Top of EXERCISE MATERIAL

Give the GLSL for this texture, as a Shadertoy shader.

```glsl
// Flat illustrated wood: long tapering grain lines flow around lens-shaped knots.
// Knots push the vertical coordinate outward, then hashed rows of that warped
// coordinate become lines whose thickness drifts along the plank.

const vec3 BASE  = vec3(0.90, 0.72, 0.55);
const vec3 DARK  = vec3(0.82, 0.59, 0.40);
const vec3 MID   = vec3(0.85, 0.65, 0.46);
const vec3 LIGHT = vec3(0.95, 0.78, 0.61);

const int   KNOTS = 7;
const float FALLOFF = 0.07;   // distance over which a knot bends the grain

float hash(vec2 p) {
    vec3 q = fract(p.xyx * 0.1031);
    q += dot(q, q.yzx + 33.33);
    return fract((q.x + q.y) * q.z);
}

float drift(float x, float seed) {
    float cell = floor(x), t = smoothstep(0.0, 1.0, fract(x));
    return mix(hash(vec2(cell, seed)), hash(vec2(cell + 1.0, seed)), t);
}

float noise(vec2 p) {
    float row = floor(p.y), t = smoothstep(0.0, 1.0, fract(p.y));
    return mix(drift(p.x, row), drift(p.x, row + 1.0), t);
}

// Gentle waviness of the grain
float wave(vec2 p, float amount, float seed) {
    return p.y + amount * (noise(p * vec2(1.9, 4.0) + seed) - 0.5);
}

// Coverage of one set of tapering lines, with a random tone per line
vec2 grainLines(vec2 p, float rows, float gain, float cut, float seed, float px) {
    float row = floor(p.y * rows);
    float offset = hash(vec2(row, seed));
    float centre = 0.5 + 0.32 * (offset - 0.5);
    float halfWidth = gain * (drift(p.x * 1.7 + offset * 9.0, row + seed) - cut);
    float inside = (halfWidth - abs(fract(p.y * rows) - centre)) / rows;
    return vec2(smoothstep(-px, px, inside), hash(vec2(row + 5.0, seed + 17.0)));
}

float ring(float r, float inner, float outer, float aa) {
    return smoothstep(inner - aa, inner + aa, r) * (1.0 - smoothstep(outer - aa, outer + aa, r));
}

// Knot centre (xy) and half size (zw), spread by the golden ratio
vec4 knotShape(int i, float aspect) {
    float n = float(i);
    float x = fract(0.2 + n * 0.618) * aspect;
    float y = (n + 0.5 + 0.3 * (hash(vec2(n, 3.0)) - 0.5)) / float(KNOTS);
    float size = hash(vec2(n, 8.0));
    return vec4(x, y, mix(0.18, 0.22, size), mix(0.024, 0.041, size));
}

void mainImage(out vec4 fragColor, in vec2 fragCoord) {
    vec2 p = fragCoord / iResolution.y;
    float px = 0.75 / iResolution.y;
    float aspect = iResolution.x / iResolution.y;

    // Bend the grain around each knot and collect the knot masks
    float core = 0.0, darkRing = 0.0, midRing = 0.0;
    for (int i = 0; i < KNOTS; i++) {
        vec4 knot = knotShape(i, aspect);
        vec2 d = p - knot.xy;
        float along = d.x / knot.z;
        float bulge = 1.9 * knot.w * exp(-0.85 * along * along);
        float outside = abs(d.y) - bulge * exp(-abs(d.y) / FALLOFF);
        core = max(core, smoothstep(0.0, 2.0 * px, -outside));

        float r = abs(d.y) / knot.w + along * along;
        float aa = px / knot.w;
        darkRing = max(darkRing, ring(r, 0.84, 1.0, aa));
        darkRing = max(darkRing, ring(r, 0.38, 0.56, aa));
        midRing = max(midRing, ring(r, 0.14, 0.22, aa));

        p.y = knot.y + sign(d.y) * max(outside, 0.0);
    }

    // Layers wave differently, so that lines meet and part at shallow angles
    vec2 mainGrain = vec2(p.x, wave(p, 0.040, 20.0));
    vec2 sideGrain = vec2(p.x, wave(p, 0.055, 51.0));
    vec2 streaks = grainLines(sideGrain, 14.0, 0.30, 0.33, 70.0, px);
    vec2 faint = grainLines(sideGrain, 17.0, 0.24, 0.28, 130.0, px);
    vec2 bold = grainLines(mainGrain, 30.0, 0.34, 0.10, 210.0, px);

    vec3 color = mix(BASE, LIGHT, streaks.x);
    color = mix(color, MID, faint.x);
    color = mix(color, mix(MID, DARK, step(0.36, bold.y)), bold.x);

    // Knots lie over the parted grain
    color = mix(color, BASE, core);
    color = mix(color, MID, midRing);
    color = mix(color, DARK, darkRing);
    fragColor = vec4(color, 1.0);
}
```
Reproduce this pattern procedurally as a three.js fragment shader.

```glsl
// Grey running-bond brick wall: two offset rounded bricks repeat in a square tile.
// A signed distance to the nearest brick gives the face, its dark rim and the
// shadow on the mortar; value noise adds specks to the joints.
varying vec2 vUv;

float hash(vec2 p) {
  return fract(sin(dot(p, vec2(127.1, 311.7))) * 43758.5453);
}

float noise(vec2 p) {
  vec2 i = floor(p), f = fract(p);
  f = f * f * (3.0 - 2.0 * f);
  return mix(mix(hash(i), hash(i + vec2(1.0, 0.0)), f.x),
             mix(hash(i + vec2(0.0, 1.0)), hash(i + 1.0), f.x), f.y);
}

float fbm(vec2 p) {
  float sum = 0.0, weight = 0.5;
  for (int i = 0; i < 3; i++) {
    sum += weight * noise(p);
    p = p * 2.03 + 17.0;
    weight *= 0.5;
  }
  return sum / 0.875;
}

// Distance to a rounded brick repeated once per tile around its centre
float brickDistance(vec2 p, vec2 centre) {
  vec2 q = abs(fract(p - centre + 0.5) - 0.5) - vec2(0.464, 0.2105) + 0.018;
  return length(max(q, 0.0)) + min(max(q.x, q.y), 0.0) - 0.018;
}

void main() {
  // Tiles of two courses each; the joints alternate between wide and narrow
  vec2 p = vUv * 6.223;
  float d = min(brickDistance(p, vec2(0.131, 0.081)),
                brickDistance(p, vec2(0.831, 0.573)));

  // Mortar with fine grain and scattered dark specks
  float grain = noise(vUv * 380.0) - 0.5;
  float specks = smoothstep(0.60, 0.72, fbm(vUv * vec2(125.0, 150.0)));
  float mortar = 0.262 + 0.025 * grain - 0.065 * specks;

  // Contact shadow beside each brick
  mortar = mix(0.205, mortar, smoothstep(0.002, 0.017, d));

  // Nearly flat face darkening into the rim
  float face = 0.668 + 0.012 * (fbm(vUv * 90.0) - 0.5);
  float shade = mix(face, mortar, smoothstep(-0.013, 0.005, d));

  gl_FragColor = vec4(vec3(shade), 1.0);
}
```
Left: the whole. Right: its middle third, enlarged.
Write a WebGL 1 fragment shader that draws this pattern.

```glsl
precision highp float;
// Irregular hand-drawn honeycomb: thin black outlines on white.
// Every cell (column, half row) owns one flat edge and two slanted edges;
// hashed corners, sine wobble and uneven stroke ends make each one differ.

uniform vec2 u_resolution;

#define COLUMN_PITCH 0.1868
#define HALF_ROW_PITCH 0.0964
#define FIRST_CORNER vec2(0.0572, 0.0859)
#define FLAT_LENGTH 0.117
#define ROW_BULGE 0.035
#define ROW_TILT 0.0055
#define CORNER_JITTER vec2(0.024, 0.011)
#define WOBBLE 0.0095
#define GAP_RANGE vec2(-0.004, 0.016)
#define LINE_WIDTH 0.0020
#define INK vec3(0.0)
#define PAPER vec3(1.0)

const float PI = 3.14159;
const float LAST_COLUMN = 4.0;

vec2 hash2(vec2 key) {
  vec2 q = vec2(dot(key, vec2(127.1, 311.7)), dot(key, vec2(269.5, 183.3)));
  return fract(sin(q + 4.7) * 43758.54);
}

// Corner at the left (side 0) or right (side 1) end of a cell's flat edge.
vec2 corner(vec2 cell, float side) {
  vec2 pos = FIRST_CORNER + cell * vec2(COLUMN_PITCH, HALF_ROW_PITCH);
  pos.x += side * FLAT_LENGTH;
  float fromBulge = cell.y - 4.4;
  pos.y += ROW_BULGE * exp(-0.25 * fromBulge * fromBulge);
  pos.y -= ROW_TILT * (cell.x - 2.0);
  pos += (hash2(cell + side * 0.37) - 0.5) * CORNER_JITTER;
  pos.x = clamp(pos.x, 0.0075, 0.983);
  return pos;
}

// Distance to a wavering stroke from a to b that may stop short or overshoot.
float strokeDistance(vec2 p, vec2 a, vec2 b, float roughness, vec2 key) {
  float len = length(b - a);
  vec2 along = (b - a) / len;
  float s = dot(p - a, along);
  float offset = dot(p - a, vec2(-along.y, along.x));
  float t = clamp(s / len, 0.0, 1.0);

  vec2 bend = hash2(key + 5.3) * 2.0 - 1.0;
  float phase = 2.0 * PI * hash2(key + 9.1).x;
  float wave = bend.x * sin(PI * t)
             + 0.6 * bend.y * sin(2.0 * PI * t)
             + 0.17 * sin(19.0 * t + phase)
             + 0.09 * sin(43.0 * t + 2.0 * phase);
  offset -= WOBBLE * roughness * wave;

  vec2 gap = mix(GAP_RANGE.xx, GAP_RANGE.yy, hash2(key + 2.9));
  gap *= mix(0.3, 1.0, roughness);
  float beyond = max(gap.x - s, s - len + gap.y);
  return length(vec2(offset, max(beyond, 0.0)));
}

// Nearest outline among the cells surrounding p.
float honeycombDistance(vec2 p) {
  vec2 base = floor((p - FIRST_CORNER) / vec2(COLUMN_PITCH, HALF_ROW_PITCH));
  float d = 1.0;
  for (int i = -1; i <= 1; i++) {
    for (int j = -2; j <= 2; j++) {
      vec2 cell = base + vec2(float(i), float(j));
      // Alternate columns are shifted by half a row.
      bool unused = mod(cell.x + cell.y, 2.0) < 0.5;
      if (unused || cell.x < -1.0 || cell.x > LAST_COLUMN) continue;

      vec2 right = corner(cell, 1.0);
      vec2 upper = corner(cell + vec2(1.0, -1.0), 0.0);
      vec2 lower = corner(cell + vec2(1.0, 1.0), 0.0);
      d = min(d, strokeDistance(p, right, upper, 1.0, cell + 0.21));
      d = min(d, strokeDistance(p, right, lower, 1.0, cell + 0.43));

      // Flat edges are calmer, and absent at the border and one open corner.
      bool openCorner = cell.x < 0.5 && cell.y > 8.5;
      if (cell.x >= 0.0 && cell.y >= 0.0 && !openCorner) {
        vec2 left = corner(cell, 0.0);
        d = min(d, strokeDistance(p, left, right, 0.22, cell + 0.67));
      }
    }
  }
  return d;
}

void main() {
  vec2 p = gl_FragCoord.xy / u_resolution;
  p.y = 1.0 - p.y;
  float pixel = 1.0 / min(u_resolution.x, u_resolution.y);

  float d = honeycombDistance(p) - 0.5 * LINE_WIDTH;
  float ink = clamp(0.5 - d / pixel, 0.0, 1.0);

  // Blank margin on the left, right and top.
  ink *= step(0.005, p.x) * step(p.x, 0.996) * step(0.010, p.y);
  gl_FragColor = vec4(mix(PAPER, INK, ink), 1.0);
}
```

Bottom of EXERCISE MATERIAL

▸ AIM OF THE EXERCISE: Look for "const" in each line of the material, then copy the lines where it is found.

▸ EXERCISE ANSWER:
const vec3 BASE  = vec3(0.90, 0.72, 0.55);
const vec3 DARK  = vec3(0.82, 0.59, 0.40);
const vec3 MID   = vec3(0.85, 0.65, 0.46);
const vec3 LIGHT = vec3(0.95, 0.78, 0.61);
const int   KNOTS = 7;
const float FALLOFF = 0.07;   // distance over which a knot bends the grain
const float PI = 3.14159;
const float LAST_COLUMN = 4.0;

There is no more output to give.